Easy, right? Not necessarily when you are thinking on the spot, you could quite easily find yourself start to panic and ramble on stuff that just isn’t relevant (and sometimes, not appropriate) to the employer.
What they do want is a clean, clear, concise snapshot of you (not fluffy your cat), but you, what makes you tick. Include your work history if you have some, if not, include some personal qualities that would make you a good fit to the job.
Have key points and words you want to include and go over and over and over again until it rolls off your tongue in a natural way, not like a rehearsed robot that stuck on the same track.
Including your passions is a great idea too, just make sure you can relate them back to the job and in a professional manner. Talking about your passion for horses because they have nice manes is lovely, but you could sell that to your potential employer by saying you are extremely passionate about caring for horses because you have compassion, commitment and responsibilities that brings you satisfaction.

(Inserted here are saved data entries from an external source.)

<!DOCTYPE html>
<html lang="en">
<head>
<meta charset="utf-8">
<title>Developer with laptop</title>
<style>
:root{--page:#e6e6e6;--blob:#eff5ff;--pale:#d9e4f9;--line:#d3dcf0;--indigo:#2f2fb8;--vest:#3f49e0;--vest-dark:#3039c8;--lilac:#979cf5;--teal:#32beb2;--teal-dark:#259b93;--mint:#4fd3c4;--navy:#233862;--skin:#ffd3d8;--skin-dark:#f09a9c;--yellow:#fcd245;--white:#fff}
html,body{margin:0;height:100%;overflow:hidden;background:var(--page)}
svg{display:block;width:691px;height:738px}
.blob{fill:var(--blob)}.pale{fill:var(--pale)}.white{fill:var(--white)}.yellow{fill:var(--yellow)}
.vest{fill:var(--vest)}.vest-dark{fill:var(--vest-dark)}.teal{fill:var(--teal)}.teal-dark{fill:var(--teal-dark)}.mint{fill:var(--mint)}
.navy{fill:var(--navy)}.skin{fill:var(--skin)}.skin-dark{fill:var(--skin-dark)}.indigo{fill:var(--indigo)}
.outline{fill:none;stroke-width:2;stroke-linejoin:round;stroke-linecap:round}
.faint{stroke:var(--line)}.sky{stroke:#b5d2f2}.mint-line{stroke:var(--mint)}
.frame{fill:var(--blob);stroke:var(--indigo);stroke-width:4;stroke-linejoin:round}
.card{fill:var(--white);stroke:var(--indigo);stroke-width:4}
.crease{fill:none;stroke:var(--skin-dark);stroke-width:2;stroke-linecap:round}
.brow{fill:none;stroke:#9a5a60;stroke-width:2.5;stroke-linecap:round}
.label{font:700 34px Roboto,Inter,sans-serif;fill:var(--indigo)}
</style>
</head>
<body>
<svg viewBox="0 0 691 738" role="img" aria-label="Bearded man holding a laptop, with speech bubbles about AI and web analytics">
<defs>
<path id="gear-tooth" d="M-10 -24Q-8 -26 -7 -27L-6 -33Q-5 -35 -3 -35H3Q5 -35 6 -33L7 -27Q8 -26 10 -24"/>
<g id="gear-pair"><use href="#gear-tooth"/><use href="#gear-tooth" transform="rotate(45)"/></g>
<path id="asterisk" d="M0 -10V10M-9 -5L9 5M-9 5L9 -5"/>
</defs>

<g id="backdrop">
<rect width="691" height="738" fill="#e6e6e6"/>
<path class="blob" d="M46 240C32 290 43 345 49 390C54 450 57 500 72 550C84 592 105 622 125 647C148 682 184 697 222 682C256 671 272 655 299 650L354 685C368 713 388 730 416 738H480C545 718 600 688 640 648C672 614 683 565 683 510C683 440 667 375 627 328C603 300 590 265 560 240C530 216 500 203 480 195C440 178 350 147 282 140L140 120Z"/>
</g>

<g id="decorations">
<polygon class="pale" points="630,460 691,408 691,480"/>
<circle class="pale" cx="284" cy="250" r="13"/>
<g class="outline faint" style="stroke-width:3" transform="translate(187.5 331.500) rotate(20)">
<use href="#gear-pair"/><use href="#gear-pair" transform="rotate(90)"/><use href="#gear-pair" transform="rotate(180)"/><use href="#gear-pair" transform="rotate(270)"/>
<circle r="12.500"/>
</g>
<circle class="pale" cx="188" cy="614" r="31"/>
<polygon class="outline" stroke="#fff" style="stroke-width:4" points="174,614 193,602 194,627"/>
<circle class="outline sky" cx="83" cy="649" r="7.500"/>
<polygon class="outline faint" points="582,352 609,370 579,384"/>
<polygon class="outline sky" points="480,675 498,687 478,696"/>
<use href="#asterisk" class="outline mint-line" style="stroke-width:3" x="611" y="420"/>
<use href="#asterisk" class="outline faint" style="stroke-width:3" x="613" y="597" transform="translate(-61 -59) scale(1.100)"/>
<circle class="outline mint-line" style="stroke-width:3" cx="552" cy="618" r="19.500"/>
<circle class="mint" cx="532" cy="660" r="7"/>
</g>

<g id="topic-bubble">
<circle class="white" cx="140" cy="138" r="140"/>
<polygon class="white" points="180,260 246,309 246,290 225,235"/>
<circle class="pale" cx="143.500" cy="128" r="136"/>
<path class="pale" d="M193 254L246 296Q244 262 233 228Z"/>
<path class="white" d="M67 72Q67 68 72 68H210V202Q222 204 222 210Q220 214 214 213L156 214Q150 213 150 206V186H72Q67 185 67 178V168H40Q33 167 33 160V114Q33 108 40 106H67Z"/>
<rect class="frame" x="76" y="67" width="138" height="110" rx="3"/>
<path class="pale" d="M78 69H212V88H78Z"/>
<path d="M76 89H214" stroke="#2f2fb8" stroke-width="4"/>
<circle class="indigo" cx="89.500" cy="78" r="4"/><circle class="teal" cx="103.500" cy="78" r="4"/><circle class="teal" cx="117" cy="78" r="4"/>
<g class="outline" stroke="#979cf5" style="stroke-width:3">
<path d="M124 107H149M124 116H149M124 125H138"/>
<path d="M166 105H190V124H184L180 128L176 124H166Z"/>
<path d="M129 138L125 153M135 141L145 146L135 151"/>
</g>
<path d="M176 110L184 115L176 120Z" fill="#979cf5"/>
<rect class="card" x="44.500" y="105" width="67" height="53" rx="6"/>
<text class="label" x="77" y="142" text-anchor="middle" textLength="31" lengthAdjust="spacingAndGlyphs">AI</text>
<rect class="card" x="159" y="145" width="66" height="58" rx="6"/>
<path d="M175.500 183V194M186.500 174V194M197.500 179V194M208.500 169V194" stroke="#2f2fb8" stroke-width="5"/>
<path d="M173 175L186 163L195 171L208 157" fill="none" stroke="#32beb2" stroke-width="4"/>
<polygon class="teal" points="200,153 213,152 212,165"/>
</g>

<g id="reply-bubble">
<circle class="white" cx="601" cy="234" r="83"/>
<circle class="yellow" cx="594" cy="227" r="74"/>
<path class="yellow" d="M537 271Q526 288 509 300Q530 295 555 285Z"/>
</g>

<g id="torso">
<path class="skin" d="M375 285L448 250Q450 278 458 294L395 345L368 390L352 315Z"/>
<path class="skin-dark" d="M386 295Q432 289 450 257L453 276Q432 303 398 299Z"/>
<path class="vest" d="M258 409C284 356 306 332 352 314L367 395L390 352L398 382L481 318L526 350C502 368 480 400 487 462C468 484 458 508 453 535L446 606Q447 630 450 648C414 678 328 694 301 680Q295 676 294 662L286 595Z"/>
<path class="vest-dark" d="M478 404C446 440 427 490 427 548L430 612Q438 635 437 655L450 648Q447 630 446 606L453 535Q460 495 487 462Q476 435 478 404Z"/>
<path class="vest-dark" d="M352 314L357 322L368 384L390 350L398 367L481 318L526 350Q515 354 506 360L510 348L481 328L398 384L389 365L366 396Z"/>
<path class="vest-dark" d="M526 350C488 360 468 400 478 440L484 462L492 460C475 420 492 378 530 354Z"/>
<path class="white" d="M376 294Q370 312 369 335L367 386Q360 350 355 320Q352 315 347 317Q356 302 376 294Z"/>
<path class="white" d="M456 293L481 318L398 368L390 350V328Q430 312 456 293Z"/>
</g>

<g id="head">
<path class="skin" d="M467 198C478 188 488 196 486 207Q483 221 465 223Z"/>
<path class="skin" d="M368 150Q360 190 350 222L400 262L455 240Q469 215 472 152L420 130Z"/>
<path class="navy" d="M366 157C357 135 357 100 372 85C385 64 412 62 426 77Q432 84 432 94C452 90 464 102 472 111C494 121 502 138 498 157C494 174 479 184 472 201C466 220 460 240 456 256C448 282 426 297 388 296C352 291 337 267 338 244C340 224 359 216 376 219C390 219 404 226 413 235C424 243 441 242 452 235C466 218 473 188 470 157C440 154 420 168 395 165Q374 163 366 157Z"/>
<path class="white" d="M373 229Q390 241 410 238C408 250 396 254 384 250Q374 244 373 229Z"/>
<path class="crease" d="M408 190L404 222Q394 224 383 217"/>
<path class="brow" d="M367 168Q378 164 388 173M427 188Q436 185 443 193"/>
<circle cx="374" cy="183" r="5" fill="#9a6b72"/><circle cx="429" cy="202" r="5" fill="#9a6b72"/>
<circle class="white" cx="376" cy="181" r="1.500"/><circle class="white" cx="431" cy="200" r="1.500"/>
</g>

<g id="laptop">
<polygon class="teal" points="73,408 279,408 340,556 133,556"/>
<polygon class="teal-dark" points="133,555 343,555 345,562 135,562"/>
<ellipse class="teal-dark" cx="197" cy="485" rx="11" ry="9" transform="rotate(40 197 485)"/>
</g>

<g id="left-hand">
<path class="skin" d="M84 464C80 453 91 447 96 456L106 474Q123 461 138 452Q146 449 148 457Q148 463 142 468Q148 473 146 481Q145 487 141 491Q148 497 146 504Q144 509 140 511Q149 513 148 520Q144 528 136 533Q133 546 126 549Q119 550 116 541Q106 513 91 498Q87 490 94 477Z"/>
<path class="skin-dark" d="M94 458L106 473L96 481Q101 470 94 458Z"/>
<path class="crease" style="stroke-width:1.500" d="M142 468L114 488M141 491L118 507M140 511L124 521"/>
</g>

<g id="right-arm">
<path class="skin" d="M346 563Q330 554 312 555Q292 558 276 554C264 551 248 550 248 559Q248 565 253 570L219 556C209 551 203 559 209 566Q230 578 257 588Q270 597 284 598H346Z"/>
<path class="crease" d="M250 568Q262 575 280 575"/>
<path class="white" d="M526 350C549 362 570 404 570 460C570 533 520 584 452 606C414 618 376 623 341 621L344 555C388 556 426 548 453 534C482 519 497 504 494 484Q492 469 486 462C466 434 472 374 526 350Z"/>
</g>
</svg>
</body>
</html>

You have made it to the interview normally after submitting your resume, so the company would have already seen something in you they like. Keep it true to your nature and interesting. You want to leave the employer with something that makes you stand out, make them remember you.
Main message: prepare and practice, practice makes perfect